List all lines of the data containing the word "blond".

(MATERIAL FOR THIS EXERCISE begins)

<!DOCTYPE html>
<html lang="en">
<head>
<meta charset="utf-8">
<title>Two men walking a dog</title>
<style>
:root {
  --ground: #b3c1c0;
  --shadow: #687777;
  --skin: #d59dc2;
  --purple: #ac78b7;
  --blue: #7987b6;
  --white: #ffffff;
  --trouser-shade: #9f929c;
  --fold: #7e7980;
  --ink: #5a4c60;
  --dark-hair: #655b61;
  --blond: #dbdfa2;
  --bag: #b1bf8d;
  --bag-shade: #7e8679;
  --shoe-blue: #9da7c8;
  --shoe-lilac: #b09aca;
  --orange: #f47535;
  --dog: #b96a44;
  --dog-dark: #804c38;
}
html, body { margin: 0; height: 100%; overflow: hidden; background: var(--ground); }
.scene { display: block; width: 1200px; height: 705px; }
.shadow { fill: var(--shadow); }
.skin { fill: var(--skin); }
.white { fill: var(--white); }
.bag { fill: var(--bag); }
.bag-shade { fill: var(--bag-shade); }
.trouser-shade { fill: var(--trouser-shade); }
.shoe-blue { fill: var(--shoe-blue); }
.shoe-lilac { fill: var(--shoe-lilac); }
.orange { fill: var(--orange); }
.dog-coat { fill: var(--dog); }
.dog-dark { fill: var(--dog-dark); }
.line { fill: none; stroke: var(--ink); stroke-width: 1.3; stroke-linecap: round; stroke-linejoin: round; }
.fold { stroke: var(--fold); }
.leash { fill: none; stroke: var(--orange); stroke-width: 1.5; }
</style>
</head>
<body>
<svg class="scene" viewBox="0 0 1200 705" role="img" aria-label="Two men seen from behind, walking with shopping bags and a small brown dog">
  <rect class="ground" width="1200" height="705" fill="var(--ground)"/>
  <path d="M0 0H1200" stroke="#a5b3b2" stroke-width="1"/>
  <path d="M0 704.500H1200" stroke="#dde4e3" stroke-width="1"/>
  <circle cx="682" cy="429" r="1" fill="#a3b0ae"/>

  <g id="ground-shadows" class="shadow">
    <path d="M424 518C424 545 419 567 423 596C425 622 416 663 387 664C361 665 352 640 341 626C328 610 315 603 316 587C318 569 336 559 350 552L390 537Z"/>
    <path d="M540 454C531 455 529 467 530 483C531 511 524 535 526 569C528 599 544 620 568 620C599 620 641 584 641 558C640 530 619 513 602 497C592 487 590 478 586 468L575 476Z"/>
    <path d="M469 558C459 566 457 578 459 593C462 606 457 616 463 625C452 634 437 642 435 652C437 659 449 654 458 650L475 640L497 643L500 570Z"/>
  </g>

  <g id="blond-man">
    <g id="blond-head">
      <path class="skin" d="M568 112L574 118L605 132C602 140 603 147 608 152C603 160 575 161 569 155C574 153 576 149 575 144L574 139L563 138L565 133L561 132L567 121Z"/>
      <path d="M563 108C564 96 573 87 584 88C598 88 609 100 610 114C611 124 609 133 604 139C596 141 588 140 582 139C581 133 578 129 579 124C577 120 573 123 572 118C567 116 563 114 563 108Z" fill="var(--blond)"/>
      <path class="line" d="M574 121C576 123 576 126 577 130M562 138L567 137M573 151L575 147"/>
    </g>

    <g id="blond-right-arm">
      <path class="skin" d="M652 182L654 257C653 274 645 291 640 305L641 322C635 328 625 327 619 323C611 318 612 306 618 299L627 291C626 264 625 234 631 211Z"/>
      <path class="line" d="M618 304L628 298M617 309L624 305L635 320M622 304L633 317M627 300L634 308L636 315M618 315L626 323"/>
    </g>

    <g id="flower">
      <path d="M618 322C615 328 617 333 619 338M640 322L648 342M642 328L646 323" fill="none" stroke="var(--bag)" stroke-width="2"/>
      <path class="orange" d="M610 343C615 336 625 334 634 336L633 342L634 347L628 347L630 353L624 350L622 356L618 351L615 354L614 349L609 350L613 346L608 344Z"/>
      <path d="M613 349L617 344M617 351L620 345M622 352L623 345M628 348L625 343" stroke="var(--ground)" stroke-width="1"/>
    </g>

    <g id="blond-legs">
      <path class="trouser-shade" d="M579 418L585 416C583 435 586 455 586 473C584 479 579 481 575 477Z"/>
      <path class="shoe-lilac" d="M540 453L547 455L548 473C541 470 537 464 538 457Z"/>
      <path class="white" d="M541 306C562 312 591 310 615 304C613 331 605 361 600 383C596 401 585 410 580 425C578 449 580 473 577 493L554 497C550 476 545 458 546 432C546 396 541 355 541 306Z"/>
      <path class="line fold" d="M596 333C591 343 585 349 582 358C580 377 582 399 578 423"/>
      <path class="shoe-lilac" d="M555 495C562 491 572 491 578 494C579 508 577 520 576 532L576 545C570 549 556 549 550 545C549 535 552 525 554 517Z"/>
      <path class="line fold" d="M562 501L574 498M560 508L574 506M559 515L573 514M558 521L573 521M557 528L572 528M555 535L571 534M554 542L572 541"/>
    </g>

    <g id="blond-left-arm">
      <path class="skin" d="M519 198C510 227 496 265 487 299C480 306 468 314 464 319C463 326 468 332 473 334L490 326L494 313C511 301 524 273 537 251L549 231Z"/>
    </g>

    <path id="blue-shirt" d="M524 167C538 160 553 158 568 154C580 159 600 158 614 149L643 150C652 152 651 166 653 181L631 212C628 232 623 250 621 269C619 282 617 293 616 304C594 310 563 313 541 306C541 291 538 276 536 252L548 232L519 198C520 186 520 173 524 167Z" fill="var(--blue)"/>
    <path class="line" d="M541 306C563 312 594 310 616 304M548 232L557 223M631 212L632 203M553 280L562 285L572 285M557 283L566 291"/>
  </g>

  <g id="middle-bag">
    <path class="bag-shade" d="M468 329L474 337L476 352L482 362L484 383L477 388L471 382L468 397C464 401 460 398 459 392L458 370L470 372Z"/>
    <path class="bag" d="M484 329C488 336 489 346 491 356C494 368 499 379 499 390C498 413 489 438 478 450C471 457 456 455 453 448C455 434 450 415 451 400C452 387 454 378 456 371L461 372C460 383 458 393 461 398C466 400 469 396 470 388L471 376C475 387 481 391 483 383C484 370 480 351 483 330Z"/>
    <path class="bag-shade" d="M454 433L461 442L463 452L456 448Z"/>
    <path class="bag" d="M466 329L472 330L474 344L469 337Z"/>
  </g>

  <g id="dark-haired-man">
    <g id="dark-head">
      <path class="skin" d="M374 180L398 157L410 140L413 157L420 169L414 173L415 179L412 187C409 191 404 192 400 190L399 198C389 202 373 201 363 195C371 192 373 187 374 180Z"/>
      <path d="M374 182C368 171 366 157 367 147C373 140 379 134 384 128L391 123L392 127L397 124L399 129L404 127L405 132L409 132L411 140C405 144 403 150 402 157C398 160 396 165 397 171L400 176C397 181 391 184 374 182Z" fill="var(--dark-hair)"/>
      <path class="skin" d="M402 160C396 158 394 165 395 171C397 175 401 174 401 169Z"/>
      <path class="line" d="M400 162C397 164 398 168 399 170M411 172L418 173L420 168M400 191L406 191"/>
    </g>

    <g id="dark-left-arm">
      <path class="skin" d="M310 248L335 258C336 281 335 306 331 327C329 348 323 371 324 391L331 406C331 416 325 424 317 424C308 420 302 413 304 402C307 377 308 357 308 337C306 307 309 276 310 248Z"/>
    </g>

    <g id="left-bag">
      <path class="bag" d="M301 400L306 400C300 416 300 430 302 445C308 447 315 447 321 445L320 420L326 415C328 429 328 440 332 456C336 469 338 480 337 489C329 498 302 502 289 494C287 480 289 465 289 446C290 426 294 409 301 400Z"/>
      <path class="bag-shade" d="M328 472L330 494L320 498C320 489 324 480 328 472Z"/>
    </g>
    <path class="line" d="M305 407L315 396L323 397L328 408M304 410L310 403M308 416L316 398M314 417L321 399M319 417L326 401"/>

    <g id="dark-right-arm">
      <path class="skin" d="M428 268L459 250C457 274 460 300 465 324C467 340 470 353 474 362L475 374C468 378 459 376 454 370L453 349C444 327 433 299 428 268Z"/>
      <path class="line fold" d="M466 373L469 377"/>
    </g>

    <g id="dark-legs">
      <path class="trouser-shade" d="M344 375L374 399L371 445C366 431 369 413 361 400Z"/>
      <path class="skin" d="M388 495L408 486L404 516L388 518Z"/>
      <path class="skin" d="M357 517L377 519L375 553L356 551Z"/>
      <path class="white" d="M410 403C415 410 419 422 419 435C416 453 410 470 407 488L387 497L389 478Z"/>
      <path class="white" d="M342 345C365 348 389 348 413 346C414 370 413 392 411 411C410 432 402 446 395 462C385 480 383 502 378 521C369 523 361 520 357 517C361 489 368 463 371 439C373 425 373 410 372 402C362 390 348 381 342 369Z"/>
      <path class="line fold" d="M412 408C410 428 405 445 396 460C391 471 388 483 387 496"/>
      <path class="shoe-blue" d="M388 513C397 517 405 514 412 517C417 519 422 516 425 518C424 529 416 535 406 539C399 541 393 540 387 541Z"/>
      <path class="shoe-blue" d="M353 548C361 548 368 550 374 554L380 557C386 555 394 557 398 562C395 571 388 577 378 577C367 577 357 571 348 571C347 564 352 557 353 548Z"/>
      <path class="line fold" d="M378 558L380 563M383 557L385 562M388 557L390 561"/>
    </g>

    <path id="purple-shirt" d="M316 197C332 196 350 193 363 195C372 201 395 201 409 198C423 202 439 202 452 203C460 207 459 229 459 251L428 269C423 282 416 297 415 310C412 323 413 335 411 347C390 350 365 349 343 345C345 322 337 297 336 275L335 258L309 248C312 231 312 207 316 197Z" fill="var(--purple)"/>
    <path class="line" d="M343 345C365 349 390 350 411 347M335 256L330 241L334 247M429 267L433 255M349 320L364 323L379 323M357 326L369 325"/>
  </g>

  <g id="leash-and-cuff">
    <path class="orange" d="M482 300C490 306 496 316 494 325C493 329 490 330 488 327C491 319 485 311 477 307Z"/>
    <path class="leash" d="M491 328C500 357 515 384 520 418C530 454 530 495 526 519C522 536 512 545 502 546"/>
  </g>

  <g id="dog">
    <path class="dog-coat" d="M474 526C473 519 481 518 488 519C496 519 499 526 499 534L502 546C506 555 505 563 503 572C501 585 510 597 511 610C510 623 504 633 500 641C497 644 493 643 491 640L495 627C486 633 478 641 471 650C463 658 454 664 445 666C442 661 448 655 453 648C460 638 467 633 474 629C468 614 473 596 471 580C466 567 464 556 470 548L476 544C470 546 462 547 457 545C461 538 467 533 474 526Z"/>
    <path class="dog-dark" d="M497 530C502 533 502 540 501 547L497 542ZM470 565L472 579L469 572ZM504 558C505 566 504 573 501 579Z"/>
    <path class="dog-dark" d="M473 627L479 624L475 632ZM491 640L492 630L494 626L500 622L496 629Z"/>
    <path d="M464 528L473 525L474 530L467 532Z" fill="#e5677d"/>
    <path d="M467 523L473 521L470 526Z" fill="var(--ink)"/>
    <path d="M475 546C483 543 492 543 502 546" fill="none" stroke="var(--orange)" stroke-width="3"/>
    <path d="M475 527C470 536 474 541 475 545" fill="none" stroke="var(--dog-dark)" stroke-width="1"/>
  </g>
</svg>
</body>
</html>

(MATERIAL FOR THIS EXERCISE ends)
(MATERIAL FOR THIS EXERCISE begins)

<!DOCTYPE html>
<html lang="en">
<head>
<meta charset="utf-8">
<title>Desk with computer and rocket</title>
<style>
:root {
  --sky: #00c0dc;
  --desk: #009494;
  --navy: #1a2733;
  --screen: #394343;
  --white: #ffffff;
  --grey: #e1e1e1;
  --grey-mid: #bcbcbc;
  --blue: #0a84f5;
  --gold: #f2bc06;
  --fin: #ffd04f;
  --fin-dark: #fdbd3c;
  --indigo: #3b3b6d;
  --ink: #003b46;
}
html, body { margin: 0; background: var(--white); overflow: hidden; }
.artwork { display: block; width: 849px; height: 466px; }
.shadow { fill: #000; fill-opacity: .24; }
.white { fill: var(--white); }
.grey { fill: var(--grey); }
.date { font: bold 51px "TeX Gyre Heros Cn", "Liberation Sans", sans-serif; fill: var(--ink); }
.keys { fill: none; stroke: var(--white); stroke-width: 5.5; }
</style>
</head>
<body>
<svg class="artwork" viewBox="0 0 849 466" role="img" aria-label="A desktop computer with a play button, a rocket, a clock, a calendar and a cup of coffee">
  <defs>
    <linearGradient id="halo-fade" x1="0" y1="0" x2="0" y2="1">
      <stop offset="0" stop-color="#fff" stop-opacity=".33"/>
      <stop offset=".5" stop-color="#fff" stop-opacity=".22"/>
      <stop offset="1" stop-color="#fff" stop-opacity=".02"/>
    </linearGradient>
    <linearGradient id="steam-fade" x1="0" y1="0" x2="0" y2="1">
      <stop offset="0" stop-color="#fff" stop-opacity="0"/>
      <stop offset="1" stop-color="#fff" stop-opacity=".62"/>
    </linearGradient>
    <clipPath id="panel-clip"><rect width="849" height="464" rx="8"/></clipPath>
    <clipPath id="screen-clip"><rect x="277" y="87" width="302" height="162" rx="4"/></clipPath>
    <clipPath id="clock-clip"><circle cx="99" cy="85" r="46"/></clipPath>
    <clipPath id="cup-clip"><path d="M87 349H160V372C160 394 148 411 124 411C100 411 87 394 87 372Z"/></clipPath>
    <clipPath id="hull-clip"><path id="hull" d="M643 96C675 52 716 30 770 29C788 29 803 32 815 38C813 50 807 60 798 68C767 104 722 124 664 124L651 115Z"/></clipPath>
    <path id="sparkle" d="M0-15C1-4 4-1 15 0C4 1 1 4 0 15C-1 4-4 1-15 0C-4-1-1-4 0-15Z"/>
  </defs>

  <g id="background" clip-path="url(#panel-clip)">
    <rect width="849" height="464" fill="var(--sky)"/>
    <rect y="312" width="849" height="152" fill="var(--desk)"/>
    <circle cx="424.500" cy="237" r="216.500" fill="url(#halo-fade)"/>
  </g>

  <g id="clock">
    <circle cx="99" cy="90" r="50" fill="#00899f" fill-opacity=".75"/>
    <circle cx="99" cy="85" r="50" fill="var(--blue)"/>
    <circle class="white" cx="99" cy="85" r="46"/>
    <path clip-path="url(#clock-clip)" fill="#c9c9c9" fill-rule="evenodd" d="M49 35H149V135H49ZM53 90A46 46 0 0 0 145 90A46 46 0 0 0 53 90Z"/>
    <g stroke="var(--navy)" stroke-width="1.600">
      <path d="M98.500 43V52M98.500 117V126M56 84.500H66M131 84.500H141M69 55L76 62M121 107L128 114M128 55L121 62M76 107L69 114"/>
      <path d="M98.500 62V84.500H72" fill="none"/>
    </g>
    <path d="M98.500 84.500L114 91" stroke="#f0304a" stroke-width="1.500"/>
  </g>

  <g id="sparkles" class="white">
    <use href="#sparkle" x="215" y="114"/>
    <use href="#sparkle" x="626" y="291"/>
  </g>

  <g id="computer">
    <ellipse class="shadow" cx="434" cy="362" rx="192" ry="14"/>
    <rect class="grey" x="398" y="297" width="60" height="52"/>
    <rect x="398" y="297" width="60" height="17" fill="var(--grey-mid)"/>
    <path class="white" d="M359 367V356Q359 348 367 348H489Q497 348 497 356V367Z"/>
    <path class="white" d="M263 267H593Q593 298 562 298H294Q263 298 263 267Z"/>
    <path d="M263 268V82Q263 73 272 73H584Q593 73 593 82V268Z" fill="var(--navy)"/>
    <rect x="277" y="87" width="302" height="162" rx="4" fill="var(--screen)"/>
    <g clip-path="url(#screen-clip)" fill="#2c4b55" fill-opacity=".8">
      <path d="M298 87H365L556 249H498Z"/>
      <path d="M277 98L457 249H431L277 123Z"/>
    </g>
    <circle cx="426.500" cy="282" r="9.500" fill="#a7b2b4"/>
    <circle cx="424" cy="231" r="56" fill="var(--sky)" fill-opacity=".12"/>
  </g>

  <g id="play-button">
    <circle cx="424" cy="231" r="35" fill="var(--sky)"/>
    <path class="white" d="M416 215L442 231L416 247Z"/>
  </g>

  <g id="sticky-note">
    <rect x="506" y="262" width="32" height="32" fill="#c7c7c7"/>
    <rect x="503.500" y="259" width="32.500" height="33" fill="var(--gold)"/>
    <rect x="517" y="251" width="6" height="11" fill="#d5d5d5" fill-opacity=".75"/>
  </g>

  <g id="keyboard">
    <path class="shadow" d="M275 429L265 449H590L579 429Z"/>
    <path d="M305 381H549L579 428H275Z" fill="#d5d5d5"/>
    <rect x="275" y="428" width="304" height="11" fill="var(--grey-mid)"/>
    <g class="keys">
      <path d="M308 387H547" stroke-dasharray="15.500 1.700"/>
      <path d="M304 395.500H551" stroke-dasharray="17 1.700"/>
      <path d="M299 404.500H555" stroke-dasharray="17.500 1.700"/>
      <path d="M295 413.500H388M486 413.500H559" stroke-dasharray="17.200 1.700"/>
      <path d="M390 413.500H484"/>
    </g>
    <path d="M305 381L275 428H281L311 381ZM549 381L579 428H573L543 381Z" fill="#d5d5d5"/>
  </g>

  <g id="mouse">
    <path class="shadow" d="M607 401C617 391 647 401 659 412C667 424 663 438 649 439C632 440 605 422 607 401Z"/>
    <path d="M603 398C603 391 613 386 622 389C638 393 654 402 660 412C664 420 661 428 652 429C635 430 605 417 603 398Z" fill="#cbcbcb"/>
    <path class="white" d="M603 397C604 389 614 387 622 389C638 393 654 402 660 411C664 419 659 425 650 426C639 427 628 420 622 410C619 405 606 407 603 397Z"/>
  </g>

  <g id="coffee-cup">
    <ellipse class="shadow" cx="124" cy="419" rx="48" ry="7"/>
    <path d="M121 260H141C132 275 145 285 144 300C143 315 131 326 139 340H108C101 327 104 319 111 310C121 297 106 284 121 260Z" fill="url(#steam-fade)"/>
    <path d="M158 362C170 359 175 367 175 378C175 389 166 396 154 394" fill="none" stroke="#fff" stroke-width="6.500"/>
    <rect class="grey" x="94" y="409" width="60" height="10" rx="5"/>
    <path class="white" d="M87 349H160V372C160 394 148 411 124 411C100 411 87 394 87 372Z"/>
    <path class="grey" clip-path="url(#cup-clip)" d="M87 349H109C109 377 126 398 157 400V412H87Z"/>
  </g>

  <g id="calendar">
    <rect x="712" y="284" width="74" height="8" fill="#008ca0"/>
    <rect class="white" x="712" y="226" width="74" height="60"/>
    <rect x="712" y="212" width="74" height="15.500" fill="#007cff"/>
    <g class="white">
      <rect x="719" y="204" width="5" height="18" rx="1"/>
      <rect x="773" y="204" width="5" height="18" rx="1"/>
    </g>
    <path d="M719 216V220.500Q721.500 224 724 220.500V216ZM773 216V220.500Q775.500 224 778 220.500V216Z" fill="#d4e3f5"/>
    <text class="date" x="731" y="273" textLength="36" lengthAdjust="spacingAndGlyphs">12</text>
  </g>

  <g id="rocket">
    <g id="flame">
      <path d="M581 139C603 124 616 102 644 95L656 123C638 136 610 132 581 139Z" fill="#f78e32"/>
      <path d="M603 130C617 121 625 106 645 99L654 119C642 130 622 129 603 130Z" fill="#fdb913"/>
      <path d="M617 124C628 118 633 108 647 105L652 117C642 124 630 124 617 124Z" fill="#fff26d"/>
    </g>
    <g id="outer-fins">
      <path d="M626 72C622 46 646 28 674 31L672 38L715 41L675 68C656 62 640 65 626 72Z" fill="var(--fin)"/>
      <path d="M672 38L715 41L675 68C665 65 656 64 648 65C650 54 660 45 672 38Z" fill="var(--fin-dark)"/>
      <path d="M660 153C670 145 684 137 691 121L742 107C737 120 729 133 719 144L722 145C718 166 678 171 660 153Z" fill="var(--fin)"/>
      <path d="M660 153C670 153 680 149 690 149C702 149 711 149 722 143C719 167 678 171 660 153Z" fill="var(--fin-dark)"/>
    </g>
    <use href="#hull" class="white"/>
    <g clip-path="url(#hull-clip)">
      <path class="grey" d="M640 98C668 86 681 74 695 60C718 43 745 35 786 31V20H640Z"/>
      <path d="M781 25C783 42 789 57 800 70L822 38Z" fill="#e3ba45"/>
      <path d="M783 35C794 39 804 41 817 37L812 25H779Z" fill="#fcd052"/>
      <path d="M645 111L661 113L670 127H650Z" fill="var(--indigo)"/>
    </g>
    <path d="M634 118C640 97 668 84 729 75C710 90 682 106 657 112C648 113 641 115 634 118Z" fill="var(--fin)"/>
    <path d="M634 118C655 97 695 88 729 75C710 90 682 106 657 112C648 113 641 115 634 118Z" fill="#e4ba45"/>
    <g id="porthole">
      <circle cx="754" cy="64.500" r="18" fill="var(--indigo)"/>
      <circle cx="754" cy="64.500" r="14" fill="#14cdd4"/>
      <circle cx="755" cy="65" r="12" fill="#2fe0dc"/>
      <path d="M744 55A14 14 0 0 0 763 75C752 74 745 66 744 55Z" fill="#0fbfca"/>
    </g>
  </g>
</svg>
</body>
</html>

(MATERIAL FOR THIS EXERCISE ends)
(MATERIAL FOR THIS EXERCISE begins)

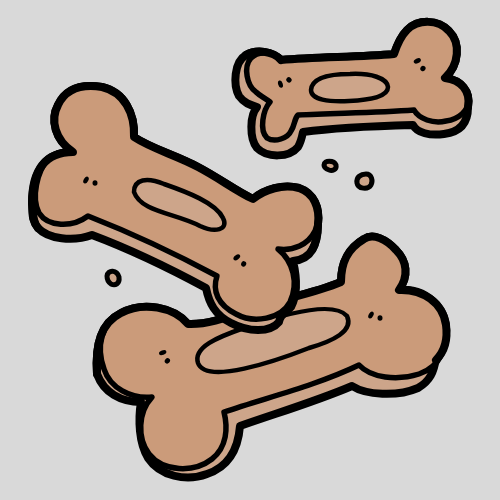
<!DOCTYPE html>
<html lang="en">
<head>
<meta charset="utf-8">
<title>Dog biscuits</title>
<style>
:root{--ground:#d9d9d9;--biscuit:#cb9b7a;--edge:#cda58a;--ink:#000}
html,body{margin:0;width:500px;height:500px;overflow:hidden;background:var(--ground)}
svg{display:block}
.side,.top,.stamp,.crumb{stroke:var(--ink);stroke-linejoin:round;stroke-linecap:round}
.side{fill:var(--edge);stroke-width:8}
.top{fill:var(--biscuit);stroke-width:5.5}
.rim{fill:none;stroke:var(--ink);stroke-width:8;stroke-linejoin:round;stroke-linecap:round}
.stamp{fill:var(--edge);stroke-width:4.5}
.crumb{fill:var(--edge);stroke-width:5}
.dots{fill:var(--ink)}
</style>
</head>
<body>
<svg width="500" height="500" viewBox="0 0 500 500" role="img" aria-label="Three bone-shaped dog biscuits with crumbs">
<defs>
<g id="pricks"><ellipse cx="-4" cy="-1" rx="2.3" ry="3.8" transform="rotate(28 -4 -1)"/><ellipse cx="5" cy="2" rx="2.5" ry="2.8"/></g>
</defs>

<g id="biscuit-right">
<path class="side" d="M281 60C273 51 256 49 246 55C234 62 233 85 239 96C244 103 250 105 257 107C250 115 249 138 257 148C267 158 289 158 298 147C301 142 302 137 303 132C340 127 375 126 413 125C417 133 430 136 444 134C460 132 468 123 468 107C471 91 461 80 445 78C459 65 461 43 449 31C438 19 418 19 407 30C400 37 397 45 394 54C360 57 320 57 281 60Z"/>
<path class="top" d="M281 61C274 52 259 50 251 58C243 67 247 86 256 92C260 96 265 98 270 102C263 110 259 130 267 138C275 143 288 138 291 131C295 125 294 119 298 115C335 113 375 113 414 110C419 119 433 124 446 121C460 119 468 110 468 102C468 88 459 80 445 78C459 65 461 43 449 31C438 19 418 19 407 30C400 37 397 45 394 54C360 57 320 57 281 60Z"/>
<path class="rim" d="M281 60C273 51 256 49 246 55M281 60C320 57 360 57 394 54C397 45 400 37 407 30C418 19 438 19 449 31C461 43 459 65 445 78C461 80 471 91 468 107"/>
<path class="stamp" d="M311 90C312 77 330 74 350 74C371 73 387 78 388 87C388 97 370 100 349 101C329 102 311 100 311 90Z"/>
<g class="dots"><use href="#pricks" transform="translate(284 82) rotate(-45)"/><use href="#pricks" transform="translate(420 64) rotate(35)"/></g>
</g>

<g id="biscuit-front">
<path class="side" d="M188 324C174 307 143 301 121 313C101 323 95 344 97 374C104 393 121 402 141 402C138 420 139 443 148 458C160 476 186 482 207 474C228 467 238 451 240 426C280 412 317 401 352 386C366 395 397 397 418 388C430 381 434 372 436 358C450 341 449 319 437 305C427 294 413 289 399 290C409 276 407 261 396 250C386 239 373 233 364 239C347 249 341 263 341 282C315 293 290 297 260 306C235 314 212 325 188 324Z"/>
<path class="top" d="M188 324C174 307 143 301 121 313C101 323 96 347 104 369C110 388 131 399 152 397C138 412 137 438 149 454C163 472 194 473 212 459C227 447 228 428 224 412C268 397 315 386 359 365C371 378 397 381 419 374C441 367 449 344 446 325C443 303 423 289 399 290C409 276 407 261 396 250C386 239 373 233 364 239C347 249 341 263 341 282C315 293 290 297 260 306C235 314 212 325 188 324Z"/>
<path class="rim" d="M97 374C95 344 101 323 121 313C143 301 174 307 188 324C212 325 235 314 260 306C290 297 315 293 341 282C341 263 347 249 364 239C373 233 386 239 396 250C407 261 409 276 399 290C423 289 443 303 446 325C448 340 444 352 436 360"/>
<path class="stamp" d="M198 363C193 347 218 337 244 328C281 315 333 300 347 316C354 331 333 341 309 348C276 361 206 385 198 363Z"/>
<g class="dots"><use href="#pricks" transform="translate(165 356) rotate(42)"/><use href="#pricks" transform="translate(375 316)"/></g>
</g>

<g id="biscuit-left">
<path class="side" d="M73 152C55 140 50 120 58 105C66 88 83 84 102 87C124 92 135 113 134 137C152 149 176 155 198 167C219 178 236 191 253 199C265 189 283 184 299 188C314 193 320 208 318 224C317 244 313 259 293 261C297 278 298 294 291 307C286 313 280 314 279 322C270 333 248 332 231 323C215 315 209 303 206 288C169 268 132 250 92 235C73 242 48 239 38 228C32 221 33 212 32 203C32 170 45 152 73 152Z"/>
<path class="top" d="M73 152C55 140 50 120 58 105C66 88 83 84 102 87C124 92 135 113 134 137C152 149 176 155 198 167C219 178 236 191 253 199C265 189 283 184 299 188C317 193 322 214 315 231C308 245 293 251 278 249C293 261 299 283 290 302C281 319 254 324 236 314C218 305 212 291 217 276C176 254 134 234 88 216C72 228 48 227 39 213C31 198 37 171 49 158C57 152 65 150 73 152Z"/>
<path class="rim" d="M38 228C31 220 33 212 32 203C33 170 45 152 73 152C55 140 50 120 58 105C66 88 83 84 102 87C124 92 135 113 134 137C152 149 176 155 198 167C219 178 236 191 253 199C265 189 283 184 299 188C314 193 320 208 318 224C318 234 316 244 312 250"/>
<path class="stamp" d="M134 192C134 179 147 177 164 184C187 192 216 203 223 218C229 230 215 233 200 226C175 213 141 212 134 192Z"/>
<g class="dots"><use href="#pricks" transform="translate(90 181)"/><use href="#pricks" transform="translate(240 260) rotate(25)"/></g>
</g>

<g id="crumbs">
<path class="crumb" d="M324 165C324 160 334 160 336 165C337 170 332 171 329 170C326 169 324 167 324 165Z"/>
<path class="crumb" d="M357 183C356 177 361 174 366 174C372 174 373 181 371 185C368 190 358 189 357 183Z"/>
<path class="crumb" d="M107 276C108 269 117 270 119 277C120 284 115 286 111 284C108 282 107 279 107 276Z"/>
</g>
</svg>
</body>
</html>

(MATERIAL FOR THIS EXERCISE ends)

OUTPUT OF THE TASK ->
  --blond: #dbdfa2;
  <g id="blond-man">
    <g id="blond-head">
      <path d="M563 108C564 96 573 87 584 88C598 88 609 100 610 114C611 124 609 133 604 139C596 141 588 140 582 139C581 133 578 129 579 124C577 120 573 123 572 118C567 116 563 114 563 108Z" fill="var(--blond)"/>
    <g id="blond-right-arm">
    <g id="blond-legs">
    <g id="blond-left-arm">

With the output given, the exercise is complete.